### [Activity]
The required result is every line of the records that includes "hidden".

Data extracted from a collection:
● ● ●

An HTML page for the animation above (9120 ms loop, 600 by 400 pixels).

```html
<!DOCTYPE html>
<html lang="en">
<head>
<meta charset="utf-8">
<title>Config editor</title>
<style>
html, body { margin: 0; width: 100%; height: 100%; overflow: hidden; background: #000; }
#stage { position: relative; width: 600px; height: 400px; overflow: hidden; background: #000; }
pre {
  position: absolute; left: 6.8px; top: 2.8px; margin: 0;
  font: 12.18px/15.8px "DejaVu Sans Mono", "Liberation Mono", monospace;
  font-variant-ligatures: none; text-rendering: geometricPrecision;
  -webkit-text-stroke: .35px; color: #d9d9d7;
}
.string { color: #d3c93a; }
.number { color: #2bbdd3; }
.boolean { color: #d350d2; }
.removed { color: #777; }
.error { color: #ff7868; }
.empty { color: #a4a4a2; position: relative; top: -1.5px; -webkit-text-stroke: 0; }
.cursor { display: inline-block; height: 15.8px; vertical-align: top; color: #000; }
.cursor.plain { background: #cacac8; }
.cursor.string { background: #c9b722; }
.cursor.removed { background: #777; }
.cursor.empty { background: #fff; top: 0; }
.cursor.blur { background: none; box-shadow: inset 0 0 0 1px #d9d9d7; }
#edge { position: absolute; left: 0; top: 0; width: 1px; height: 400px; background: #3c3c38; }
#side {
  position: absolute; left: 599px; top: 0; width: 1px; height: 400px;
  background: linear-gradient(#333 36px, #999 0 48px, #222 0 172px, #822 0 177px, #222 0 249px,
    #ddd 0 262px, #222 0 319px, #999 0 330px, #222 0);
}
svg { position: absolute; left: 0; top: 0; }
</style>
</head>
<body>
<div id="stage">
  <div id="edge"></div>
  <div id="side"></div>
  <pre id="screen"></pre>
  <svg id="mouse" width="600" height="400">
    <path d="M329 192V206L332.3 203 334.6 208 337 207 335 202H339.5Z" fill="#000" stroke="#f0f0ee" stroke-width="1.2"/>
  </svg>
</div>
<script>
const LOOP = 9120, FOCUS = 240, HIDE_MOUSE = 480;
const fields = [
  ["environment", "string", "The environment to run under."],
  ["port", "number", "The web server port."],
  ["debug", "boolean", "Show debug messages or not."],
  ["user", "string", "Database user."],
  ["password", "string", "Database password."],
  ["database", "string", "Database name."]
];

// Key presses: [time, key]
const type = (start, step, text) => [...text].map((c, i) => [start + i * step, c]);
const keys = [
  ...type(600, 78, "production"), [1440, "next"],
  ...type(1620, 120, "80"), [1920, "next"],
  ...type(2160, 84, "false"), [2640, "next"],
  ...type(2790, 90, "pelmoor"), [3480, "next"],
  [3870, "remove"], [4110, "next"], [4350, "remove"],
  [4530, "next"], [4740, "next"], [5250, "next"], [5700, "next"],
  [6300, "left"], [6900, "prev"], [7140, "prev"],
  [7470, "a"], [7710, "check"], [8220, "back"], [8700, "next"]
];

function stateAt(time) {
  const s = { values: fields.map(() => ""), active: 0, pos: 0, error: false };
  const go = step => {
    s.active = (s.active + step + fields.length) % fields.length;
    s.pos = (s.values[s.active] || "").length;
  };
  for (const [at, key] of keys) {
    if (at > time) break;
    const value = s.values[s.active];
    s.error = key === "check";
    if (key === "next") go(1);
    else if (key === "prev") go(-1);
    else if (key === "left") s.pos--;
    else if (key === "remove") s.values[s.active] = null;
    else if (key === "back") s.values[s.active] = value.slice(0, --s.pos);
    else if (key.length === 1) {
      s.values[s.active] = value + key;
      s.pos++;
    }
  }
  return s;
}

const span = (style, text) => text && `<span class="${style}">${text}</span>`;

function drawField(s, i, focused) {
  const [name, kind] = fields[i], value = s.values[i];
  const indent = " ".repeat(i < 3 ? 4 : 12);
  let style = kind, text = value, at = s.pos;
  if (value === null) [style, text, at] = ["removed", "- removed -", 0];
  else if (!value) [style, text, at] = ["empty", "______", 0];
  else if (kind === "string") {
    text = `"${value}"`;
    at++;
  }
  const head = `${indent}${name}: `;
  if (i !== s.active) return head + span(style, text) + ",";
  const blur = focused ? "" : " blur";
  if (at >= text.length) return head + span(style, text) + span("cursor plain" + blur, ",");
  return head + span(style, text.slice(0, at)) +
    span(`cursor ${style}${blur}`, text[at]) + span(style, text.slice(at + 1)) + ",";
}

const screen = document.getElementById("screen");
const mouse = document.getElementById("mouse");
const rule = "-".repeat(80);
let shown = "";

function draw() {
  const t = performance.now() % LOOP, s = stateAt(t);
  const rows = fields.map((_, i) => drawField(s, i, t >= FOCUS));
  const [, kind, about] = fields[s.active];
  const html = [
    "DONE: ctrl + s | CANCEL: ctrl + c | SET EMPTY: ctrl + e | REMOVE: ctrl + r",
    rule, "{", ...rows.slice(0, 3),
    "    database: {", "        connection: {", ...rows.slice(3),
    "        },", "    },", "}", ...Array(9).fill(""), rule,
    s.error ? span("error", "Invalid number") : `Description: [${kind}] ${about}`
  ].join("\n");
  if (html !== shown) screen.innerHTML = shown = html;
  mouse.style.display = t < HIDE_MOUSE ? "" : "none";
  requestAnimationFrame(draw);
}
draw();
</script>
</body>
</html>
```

● ● ●

### [Output for this exercise]
html, body { margin: 0; width: 100%; height: 100%; overflow: hidden; background: #000; }
#stage { position: relative; width: 600px; height: 400px; overflow: hidden; background: #000; }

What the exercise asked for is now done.